#### DESCRIPTION OF THE TASK
Scan the listing for the word "tall", and copy out each line where it is found.
--
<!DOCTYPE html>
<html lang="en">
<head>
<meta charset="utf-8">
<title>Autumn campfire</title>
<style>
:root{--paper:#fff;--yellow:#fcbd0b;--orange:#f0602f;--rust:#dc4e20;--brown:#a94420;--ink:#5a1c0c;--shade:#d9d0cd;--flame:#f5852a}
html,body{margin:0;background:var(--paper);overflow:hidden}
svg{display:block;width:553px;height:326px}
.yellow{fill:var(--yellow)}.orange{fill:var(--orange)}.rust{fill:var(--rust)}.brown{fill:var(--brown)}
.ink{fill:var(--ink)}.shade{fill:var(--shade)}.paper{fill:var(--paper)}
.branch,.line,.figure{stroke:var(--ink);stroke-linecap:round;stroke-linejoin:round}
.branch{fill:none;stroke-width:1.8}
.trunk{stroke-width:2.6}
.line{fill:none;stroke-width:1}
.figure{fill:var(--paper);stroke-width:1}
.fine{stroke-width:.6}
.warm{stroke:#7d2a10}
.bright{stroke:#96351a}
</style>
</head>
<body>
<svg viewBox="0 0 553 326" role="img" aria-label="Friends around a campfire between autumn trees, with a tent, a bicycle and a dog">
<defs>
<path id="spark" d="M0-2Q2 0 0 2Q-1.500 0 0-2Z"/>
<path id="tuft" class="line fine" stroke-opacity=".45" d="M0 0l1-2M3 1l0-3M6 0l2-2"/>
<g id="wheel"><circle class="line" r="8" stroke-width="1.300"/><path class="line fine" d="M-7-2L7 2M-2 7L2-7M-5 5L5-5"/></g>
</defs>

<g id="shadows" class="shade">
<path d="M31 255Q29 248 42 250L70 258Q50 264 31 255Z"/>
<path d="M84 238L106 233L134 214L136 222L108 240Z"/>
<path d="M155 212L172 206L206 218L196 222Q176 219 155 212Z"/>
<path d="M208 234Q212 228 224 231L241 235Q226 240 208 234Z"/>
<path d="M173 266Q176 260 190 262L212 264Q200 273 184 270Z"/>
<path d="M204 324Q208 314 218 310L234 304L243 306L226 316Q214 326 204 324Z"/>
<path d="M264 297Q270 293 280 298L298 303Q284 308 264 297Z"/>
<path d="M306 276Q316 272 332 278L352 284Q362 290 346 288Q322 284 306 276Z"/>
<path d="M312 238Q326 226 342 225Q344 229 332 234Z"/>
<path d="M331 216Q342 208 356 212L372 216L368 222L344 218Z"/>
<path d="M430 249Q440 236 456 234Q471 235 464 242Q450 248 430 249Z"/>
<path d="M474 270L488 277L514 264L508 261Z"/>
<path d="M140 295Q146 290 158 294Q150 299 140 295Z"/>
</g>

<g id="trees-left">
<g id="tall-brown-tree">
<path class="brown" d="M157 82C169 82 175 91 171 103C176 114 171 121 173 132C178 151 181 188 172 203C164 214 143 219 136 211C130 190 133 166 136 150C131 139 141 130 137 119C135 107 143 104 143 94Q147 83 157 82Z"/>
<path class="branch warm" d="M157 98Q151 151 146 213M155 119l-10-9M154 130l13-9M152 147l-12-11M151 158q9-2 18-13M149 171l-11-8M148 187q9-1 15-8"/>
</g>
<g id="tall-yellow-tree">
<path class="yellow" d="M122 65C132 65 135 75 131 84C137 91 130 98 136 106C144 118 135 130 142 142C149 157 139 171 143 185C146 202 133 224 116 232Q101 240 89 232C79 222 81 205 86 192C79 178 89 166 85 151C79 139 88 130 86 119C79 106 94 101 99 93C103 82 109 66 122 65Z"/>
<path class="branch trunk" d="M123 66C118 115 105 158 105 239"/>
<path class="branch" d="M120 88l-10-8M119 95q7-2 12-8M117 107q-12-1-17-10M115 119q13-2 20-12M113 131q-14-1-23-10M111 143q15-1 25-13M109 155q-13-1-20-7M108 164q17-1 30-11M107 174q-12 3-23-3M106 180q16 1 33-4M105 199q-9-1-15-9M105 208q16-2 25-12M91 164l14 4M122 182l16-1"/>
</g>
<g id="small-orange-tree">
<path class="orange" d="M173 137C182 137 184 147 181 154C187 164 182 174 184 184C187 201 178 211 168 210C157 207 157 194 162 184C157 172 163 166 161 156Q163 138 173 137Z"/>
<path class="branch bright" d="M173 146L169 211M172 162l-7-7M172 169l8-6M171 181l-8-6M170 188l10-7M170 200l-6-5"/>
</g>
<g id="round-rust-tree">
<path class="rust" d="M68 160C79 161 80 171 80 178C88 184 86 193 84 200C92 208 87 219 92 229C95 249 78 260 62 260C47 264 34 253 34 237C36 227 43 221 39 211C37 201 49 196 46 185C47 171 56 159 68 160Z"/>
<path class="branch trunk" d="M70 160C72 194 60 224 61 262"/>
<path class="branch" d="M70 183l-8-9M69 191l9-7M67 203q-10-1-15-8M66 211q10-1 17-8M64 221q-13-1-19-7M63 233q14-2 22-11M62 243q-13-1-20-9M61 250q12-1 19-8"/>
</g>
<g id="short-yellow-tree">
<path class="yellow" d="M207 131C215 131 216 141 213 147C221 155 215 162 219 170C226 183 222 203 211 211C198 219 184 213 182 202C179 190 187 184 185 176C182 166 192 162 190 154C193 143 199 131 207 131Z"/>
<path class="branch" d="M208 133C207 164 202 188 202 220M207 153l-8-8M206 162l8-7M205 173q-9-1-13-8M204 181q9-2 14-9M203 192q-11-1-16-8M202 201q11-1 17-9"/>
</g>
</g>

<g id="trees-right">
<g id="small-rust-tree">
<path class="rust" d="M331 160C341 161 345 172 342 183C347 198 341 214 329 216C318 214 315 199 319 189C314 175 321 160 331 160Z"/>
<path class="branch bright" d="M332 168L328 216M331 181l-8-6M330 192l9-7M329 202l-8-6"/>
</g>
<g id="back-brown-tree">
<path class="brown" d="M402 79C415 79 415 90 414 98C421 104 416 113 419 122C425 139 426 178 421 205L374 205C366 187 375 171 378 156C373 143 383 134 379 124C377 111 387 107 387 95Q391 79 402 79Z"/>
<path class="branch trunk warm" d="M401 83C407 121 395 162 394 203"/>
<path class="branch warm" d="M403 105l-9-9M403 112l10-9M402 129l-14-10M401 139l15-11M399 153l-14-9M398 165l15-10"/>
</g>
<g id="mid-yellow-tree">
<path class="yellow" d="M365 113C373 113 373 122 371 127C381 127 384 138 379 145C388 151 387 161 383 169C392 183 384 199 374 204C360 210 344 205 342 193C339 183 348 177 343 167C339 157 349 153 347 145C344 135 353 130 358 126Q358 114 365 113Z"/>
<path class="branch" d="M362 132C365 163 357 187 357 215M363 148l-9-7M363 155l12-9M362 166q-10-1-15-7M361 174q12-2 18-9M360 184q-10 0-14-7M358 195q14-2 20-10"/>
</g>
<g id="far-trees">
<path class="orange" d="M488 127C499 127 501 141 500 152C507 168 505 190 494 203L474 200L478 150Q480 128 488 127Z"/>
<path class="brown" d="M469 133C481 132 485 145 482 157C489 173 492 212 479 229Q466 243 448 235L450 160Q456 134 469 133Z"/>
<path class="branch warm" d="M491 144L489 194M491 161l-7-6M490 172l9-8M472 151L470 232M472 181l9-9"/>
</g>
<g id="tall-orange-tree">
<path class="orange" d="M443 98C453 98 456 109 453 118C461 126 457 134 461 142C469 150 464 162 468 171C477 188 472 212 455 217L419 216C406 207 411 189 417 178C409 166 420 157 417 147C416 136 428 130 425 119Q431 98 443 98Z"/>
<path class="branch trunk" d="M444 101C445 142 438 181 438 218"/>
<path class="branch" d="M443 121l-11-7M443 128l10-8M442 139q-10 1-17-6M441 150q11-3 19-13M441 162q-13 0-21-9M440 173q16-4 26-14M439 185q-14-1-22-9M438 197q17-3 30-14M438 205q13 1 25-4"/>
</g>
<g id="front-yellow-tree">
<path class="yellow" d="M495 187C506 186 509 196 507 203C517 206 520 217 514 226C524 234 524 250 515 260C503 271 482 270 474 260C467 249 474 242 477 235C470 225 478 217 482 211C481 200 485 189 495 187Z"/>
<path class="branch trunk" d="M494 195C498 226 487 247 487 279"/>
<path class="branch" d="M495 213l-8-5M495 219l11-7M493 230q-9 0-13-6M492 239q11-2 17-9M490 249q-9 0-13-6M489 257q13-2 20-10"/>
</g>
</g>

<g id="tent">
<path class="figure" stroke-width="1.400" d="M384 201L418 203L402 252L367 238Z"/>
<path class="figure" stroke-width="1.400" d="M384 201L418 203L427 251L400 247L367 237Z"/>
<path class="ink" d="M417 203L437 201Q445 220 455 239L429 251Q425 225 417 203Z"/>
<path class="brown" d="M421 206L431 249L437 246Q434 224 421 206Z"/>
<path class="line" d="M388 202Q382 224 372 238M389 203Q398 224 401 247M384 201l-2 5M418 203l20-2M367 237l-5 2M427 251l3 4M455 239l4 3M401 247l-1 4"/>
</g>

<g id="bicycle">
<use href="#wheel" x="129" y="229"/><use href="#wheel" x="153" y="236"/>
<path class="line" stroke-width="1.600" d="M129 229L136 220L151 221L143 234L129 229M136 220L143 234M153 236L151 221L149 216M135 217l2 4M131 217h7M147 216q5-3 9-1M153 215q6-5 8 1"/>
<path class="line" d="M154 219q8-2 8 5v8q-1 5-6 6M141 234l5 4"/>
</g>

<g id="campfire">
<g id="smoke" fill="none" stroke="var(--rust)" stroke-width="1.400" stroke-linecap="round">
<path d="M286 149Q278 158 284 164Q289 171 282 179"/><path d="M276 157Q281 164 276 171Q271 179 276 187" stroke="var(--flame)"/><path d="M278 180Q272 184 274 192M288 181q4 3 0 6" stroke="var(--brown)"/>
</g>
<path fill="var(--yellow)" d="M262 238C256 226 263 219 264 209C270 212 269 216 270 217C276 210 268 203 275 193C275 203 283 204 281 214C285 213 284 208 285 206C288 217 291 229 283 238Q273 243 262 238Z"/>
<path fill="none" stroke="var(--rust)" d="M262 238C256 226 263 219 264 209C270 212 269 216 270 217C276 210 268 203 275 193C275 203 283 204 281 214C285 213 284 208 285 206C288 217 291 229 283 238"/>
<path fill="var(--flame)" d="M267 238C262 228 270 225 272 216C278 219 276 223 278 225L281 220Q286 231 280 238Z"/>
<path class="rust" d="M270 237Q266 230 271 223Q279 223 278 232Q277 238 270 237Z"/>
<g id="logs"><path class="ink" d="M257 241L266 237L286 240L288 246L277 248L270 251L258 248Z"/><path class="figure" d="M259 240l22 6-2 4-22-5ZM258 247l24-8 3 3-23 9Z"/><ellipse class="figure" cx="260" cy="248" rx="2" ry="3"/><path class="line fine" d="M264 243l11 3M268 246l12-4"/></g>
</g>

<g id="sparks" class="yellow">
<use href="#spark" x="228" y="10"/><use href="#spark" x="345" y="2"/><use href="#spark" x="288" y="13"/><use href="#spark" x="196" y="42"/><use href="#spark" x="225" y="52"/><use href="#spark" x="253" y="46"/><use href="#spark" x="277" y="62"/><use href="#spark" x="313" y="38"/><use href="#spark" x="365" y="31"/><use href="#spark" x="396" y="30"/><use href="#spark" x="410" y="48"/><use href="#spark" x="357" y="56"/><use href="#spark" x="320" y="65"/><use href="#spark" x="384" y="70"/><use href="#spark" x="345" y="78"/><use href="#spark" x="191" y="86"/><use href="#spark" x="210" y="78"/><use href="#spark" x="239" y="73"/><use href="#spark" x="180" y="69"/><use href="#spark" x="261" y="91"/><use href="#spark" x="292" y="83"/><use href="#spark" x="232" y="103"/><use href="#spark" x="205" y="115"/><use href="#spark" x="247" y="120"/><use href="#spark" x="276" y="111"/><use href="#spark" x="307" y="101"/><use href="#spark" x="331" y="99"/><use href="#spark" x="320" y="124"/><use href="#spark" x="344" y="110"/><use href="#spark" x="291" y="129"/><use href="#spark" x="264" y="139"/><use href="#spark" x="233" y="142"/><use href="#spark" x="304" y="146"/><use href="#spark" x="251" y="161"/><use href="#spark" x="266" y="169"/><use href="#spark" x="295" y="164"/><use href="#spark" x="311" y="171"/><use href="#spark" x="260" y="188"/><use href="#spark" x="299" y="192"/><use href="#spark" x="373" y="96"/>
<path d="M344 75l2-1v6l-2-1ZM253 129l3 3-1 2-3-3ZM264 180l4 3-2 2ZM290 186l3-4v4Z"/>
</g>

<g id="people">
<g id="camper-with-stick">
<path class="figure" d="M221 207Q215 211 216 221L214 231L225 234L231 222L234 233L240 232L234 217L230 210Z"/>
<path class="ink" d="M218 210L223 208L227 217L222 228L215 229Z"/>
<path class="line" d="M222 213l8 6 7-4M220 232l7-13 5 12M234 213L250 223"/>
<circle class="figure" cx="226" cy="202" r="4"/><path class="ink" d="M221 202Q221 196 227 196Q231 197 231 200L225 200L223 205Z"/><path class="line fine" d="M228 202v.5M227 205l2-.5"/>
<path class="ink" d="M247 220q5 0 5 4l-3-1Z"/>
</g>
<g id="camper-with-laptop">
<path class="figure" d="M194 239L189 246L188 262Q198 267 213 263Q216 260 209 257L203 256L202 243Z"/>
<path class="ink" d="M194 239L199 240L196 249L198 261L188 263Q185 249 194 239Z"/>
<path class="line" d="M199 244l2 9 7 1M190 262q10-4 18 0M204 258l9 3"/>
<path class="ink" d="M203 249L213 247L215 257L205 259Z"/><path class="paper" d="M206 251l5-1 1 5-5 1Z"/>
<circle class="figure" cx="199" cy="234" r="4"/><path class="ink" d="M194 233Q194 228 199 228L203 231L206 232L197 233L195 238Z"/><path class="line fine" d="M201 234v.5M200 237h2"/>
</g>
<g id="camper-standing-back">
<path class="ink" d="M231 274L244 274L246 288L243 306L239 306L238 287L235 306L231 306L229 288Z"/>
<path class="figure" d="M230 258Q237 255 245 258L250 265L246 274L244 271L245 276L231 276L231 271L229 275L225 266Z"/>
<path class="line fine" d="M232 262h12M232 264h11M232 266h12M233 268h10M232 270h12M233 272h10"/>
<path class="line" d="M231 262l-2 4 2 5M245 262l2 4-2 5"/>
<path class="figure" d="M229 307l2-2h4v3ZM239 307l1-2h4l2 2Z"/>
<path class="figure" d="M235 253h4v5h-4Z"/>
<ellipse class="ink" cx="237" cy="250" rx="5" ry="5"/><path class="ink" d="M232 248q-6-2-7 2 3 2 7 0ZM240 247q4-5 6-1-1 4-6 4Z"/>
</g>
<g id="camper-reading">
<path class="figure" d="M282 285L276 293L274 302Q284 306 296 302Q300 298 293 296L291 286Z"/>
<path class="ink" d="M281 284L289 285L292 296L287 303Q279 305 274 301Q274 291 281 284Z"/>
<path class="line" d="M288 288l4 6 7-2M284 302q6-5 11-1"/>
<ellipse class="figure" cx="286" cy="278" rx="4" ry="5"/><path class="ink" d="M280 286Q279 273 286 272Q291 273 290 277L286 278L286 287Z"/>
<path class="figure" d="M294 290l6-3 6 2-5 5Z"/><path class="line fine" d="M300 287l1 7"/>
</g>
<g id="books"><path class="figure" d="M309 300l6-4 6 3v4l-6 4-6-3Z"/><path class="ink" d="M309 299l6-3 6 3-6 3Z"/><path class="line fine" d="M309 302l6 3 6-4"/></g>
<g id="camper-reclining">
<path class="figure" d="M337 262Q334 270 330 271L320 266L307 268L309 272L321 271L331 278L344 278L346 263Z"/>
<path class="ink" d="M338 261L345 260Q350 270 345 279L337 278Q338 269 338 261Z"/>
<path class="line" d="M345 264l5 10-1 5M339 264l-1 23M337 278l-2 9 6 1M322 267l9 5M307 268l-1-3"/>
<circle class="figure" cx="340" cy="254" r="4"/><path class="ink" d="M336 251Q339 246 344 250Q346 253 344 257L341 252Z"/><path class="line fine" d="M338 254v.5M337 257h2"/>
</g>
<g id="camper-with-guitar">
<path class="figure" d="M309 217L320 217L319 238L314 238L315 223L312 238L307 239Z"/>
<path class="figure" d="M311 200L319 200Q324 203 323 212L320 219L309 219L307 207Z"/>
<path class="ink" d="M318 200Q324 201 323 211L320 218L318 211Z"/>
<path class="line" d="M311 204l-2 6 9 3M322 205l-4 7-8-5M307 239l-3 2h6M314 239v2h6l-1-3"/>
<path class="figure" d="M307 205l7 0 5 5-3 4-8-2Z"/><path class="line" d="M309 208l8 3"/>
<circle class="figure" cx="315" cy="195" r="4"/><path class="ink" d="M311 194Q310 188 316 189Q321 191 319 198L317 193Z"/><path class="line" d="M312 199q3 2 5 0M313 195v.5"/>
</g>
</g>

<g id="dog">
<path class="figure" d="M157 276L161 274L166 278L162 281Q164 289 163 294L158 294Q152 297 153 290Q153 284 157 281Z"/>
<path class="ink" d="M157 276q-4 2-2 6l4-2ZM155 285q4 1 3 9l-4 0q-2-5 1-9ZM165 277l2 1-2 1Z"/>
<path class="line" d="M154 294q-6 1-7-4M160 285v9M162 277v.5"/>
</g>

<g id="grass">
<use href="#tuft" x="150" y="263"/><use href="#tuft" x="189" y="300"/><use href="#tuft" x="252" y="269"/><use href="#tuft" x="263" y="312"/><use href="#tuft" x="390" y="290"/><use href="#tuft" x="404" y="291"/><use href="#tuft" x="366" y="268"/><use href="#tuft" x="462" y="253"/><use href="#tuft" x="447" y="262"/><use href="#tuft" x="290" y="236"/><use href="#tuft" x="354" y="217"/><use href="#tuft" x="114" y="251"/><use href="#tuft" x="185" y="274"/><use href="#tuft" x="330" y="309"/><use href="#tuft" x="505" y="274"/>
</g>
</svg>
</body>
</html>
--
#### RESULT FOR THIS TASK
<g id="tall-brown-tree">
<g id="tall-yellow-tree">
<g id="tall-orange-tree">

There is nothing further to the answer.